Frustrated Rory McIlroy fails to spark as he loses ground on Irish Open field

After a round of 72, the world number four said: “I felt like I was swimming against the stream”

“Rory, Rory, do you have any clubs?” shouted the young fan as the host sauntered over towards the steel frames which acted as a barrier.

It was a request uttered in hope, but with no hope at all of baring fruit. Even after an opening round of 72 that saw Rory McIlroy lose a considerable amount of ground on the field, there was no jettisoning of any clubs. Not even his putter, the one club in his bag that has proven troublesome.

As McIlroy admitted after a frustrating round, spent walking in the shadows of Spain’s Jon Rahm and Japanese player Hideki Matusyuma, this was one of those days when the spark never ignited in spite of the will-power generated from those spectators crammed behind the ropes from first tee until last who waited in vain for a light switch moment.

“I felt like I was swimming against the stream,” confessed McIlroy, the tournament host and defending champion, after an afternoon on a links that stubbornly refused to offer him any good karma for his charitable contributions, including that any prize money won would bolster the funds of deserving causes.


No, this was a battle to stay afloat, to avoid disasters and to get home safely. This, he did; to survive to fight another day.

“Selflessly, it’s good to see (Jon and Hikdeki) up there; selfishly, I want to be alongside them. I’ve got my work cut out to do that. I felt like I hit the ball pretty well, gave myself plenty of chances and I actually hit good putts, hit them where I was wanting to hit them. I’m using a line on the ball, so the feedback is there. I was just a little bit off line, a little bit of pace, and that was really it.”

He elaborated: “When the line was right, the pace wasn’t quite right. And when the pace was right, the line was a little bit off. It was just one of those days it didn’t quite match it up.”

So, time to chase a score? “I’m not chasing any number. I just want to go out there and play good golf and, if I hit fairways, hit greens, keep giving myself chances and take a few of them, then I’d say by the end of the (second round), somewhere close to 12-under will probably be leading the tournament and I need to shoot something around that score you’d be saying, but it’s not a goal of mine. I just need to go out, play well and I know if I do that, it adds up to something like that.”

McIlroy managed just two birdies in his round, both of them bounce backs: after bogeying the par three third hole, which claimed its fair share of victims, he responded with a birdie on the par five fourth; and when he bogeyed the next Par 3, the sixth, he hit back with a birdie on the par five seventh. But that was the end of the roller-coaster, and he flat-lined the rest of the way home with 11 straight pars.
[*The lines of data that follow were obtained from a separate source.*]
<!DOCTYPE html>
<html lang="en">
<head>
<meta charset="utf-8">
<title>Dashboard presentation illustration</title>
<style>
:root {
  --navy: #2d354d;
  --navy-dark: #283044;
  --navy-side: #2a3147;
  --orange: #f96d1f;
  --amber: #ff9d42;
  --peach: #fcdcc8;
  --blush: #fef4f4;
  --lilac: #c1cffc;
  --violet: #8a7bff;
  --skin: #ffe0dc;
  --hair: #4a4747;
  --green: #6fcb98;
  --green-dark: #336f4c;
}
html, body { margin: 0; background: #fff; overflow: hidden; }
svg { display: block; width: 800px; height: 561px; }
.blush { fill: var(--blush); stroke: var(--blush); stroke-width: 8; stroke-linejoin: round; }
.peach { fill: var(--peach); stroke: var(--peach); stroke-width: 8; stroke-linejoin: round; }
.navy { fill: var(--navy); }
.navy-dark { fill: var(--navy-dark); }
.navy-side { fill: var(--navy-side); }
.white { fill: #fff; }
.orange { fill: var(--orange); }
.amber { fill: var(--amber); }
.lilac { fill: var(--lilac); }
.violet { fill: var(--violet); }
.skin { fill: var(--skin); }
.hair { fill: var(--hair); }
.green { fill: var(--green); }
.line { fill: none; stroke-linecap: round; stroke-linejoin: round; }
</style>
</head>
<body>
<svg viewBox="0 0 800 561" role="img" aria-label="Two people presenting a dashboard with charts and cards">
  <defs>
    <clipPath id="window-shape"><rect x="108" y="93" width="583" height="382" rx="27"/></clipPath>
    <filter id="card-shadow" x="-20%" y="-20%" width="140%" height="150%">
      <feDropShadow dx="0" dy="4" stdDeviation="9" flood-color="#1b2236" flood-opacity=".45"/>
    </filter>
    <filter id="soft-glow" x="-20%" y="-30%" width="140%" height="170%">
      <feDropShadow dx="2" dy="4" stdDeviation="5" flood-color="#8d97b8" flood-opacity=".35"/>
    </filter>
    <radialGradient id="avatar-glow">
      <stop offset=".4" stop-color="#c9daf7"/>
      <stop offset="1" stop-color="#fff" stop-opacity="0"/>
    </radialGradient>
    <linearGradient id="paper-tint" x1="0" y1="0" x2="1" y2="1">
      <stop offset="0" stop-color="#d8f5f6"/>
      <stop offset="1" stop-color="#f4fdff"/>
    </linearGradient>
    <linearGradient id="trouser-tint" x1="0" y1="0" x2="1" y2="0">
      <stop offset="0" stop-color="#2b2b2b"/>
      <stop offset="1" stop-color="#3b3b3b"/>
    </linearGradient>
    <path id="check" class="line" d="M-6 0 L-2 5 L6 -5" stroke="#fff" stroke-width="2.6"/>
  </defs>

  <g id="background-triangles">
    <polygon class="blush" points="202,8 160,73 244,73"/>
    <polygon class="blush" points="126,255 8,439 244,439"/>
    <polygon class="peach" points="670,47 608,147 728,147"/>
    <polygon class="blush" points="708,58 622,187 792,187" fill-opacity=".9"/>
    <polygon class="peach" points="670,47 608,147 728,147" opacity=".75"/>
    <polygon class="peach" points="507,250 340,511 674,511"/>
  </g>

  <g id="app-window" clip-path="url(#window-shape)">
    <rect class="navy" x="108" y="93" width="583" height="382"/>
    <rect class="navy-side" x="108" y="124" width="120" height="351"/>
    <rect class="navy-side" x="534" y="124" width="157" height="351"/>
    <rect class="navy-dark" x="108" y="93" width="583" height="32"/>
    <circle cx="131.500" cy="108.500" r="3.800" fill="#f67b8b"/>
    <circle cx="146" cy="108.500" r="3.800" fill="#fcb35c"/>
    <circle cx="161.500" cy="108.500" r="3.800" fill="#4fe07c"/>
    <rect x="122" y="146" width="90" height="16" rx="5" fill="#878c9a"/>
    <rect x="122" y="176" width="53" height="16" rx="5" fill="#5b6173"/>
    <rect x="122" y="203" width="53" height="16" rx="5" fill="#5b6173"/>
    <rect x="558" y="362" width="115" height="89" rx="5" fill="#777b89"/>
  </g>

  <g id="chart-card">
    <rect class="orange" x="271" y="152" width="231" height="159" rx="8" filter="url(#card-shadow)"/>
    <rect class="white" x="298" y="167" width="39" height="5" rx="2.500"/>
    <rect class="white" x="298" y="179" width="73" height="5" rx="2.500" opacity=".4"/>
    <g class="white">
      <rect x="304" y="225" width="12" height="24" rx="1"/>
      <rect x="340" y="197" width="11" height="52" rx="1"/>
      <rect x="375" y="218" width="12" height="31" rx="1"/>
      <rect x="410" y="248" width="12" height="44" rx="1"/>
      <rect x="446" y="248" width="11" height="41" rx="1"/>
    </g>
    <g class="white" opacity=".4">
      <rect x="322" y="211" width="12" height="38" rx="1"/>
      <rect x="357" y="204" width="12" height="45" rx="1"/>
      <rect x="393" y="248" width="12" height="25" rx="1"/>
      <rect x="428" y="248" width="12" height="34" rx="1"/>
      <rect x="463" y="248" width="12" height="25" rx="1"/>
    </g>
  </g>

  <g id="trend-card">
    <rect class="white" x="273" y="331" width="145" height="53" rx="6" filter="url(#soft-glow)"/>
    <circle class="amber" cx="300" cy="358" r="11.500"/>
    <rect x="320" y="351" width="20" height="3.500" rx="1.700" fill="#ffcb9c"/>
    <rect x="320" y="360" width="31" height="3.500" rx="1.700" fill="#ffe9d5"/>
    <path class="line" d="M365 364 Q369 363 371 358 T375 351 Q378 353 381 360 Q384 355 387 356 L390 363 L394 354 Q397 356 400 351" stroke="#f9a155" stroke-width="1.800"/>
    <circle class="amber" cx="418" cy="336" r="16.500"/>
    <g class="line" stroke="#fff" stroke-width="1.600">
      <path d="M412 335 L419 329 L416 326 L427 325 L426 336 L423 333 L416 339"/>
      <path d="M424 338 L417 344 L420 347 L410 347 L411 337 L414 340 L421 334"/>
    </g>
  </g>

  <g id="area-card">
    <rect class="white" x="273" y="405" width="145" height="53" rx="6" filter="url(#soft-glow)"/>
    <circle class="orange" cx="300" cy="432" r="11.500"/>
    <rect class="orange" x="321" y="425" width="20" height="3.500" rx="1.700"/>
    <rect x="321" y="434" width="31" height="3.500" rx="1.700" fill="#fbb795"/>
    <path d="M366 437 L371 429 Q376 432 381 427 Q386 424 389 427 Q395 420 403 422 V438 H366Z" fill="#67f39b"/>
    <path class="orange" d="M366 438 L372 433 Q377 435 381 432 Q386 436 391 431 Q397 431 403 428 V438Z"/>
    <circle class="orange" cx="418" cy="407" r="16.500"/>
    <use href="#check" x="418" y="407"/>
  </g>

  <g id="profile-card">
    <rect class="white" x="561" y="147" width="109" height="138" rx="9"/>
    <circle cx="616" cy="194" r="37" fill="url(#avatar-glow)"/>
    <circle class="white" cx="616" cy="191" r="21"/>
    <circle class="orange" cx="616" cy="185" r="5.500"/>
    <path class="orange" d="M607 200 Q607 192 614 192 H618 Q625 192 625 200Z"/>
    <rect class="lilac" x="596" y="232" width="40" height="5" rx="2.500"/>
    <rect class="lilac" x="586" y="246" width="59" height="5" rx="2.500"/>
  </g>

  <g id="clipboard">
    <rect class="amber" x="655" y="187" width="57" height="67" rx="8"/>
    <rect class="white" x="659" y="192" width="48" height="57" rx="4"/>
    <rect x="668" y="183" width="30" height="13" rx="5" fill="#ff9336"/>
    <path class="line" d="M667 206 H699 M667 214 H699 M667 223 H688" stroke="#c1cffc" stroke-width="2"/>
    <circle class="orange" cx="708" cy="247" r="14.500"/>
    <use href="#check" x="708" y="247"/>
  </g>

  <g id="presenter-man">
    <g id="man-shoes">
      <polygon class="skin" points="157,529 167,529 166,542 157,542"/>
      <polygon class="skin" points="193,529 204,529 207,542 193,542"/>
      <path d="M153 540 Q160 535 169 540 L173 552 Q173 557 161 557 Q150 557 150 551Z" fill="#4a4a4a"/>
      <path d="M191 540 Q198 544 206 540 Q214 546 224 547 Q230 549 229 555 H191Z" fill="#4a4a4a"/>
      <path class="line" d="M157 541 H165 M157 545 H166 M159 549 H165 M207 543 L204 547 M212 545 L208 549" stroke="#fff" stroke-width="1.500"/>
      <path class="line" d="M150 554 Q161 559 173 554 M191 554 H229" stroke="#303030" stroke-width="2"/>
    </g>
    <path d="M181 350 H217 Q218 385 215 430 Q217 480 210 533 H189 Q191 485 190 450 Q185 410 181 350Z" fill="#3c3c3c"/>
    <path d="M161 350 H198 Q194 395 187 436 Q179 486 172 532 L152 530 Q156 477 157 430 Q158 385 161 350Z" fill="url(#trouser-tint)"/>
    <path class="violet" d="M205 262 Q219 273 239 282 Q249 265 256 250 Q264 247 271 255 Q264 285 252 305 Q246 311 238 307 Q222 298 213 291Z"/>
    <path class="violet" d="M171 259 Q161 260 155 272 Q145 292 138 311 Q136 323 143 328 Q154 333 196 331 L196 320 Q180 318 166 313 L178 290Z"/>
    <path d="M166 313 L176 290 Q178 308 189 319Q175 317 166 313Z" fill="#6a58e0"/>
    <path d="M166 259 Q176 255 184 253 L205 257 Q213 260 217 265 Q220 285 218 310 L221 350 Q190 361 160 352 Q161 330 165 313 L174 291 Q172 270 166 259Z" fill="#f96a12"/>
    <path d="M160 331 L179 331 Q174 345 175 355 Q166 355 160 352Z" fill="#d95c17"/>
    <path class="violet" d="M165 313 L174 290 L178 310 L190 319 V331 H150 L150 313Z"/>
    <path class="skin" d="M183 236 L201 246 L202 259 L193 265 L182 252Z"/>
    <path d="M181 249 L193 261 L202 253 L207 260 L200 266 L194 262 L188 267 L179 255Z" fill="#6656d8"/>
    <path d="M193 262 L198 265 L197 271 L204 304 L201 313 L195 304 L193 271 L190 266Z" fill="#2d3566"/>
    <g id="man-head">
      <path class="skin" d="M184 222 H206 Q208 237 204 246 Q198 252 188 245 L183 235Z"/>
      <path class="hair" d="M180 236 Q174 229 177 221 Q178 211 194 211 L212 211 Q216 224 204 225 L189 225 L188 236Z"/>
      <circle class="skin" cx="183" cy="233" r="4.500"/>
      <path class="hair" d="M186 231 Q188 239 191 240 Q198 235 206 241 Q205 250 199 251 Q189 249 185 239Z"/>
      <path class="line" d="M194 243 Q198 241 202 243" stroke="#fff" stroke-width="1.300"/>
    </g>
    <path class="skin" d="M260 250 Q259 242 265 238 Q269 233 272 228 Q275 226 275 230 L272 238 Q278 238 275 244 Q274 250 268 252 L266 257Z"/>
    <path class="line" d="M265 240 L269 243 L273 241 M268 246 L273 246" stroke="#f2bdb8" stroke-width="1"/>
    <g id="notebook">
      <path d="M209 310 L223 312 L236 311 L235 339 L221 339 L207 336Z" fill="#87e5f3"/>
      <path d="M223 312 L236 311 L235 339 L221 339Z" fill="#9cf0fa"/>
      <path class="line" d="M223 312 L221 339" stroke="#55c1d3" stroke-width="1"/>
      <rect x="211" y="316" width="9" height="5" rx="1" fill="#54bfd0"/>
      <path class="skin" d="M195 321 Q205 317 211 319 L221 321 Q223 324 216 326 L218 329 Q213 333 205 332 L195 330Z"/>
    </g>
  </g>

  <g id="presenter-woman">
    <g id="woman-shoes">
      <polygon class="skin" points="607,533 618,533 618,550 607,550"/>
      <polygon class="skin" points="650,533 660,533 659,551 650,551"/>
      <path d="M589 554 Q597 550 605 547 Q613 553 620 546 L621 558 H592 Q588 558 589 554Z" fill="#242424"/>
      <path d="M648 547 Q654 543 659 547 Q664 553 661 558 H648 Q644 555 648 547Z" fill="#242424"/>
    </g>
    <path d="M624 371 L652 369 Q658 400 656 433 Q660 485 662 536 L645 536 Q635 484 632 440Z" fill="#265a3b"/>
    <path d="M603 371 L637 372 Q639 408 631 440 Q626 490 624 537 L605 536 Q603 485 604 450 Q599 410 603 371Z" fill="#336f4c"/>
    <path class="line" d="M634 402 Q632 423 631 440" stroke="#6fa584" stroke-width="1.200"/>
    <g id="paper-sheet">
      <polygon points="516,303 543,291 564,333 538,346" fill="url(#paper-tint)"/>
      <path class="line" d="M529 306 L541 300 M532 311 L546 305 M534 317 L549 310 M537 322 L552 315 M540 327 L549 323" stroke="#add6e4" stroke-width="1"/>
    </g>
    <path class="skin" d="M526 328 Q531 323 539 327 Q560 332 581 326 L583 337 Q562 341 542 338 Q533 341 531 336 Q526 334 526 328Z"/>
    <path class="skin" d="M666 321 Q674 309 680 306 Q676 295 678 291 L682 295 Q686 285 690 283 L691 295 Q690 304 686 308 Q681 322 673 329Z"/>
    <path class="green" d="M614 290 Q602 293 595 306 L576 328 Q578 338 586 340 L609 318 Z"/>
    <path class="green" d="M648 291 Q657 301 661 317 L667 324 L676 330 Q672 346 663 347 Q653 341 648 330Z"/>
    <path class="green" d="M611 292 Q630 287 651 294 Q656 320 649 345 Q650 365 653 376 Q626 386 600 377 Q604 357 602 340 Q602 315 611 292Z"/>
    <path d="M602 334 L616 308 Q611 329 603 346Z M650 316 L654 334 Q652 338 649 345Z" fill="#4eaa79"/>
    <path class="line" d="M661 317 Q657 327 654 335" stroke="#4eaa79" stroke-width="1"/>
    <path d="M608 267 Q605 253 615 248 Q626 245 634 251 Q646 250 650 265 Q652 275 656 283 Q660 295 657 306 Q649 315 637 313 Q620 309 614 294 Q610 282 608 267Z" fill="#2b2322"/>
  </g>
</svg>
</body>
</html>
Alongside him, Rahm and Matsuyama yielded their putters like magic wands. Rahm especially. But there would be no transfer of energy from the two younger men to their host. McIlroy’s putter stayed cool.

“I just couldn’t get anything going, couldn’t get any momentum,” said McIlroy.

On the first tee, Rahm had told McIlroy that it was the “most beautiful” opening tee shot anywhere. As they went around, it was the Spaniard who was inspired. “You can tell Rory’s really proud of what he’s doing. He wishes he made a couple more putts, I think we all do. But I fed off the atmosphere. The people were great. I was in such a happy mood all the time that I was hoping for a good score and it came out,” said Rahm.

McIlroy’s turn next?

Philip Reid

Philip Reid

Philip Reid is Golf Correspondent of The Irish Times